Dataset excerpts

========

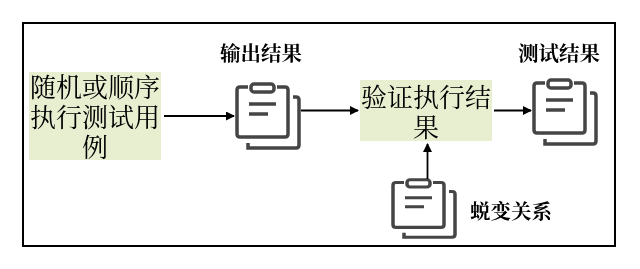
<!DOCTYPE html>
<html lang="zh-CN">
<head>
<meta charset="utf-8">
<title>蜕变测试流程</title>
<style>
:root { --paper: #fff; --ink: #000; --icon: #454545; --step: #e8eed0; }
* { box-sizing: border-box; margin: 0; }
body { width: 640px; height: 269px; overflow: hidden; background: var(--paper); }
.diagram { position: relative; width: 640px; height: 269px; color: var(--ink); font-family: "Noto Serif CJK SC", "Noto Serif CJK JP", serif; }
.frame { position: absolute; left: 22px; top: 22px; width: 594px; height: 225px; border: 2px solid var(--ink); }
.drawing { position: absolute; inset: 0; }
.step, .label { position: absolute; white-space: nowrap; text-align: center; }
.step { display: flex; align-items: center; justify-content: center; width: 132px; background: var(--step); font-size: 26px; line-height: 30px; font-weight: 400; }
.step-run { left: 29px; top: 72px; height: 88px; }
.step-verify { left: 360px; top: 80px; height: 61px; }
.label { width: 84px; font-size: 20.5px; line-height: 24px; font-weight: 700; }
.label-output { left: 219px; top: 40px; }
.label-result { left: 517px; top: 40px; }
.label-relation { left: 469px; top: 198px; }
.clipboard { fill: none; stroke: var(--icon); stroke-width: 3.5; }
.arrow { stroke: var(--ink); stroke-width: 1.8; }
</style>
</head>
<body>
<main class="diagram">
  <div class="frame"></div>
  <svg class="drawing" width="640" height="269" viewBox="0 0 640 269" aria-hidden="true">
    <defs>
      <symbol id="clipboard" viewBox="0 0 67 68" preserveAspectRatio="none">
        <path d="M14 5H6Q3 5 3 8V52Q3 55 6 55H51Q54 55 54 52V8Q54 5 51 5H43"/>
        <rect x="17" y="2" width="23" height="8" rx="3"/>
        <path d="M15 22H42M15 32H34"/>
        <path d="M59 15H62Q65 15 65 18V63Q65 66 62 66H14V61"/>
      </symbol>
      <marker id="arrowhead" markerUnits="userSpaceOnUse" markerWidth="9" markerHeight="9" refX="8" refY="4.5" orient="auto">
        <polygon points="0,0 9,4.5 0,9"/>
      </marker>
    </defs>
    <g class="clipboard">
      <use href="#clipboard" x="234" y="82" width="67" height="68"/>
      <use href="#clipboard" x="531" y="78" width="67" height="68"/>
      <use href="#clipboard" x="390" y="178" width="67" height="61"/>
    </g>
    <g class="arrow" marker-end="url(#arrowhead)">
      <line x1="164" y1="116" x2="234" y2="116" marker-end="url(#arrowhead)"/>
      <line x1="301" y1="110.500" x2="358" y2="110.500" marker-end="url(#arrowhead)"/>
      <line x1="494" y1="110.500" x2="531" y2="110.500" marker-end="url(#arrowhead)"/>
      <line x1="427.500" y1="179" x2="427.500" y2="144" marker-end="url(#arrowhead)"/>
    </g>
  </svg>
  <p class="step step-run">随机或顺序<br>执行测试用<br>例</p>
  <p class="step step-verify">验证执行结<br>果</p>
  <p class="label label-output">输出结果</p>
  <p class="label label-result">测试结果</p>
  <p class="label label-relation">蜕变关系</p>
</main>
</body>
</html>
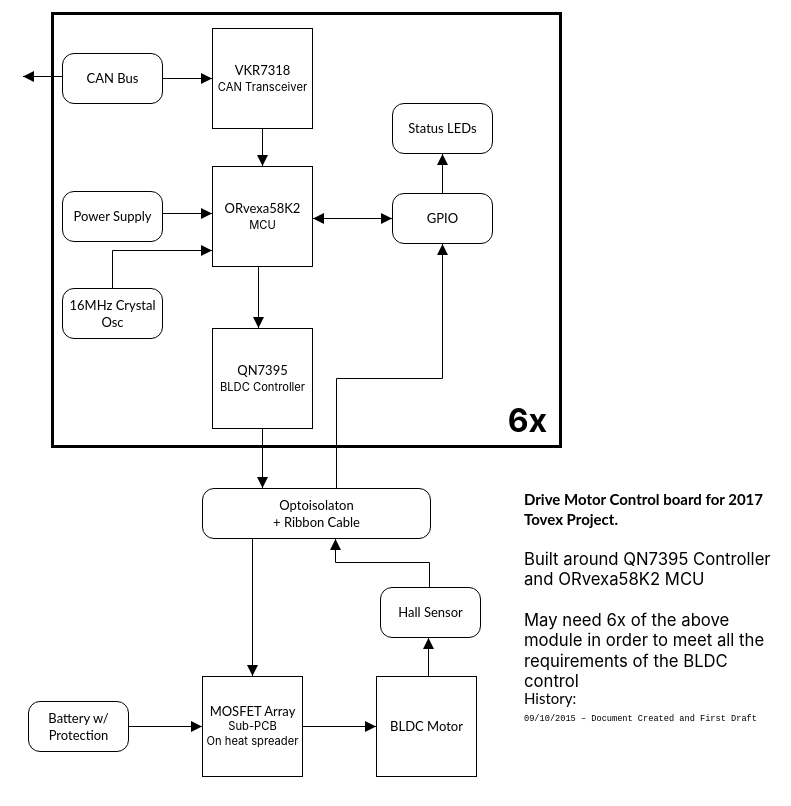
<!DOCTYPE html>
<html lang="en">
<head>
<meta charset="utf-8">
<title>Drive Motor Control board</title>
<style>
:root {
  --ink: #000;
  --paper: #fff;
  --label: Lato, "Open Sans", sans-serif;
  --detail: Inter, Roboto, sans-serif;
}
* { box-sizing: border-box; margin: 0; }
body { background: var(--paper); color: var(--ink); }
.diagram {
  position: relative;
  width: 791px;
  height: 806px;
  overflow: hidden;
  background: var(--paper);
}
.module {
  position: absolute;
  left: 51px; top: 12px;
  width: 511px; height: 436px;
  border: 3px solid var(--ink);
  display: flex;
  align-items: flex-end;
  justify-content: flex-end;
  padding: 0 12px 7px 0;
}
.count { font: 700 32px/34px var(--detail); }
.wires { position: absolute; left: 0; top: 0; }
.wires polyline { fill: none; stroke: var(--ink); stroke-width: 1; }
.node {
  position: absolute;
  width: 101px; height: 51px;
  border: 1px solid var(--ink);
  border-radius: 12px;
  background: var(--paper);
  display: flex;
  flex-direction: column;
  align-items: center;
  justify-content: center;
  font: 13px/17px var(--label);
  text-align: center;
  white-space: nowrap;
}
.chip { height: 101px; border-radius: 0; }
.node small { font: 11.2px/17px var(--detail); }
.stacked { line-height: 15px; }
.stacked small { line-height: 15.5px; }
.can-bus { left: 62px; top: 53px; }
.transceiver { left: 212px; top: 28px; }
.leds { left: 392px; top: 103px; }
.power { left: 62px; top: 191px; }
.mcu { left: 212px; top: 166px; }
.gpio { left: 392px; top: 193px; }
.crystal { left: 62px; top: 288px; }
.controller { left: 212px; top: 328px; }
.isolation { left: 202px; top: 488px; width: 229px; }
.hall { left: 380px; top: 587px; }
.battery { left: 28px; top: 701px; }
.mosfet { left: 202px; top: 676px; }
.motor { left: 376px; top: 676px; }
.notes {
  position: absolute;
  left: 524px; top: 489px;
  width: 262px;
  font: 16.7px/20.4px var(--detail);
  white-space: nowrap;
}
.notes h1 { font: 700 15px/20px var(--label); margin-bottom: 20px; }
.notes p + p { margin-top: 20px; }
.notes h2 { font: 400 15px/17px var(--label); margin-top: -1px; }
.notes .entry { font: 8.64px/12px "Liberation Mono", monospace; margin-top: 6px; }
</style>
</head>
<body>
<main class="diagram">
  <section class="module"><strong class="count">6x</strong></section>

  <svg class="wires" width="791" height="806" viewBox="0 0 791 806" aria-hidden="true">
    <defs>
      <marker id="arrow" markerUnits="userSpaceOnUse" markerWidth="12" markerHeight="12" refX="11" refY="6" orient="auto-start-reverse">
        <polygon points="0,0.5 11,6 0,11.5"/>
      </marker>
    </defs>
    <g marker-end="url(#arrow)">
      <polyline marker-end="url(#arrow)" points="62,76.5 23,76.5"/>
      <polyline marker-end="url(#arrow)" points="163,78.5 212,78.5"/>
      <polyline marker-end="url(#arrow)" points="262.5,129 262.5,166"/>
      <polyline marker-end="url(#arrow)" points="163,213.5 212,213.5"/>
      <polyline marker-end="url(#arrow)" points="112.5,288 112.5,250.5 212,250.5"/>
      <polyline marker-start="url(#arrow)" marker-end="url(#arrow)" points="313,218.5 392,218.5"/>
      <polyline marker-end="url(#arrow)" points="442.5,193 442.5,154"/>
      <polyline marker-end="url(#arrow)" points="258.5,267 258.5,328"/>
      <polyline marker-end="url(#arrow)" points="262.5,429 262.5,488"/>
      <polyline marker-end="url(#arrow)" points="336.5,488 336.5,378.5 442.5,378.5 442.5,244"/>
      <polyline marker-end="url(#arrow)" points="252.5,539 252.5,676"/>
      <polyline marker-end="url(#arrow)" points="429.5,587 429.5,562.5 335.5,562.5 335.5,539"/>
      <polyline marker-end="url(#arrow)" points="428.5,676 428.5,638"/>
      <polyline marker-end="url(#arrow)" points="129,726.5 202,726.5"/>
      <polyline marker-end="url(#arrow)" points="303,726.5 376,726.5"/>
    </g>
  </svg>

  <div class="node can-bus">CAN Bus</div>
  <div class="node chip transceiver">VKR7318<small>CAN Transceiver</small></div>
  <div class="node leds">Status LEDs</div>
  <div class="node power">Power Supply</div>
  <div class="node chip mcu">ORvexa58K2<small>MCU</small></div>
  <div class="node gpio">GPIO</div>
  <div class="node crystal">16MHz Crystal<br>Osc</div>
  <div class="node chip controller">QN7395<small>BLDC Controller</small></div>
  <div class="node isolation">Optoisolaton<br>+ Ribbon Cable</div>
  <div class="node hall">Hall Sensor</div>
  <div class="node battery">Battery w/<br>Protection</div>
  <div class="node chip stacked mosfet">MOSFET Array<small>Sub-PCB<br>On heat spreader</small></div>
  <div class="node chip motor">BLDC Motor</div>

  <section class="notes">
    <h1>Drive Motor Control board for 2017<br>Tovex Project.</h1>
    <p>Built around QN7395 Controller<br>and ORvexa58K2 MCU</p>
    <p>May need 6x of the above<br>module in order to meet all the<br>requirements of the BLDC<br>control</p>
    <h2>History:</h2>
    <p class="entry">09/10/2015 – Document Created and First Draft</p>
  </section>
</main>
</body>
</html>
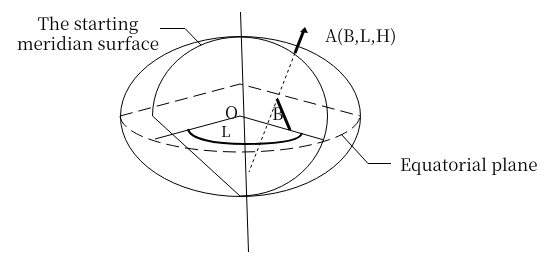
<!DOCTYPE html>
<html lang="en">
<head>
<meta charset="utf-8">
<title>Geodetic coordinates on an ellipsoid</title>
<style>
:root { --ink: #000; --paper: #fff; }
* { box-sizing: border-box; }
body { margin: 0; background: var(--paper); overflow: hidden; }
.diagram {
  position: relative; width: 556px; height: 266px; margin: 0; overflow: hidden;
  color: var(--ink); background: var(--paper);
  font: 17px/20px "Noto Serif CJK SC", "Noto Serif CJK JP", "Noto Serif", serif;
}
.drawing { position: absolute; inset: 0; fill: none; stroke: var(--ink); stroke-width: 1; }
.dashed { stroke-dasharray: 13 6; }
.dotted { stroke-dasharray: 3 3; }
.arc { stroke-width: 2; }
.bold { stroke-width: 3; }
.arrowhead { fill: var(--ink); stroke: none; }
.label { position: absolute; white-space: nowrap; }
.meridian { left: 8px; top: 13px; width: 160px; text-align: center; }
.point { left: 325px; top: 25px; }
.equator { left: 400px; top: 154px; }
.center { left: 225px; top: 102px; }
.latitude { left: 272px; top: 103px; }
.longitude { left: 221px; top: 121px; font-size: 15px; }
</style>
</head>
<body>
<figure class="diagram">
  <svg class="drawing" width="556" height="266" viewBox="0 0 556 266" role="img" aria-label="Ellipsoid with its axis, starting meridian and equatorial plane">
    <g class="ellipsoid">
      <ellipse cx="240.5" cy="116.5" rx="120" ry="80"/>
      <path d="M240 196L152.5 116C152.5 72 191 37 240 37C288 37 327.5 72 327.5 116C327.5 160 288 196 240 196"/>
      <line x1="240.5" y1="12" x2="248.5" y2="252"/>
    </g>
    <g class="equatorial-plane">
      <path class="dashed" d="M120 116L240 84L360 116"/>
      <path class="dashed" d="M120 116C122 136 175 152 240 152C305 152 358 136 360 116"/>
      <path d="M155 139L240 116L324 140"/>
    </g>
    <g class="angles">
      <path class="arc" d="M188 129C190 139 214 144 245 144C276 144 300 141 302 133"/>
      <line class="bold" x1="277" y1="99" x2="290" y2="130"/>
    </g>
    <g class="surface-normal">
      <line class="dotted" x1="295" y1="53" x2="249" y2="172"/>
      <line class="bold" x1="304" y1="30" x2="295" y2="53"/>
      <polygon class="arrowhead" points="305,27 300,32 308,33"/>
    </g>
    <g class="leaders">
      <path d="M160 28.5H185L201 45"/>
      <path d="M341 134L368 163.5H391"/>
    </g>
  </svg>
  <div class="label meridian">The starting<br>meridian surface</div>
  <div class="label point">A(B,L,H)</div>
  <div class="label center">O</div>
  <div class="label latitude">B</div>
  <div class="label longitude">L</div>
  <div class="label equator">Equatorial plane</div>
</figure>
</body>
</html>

========

**YOUR TASK:**
Could you work out how many lines of the data above contain the word "none"? Give only the number.

**SOLUTION FOR THIS TASK:**
5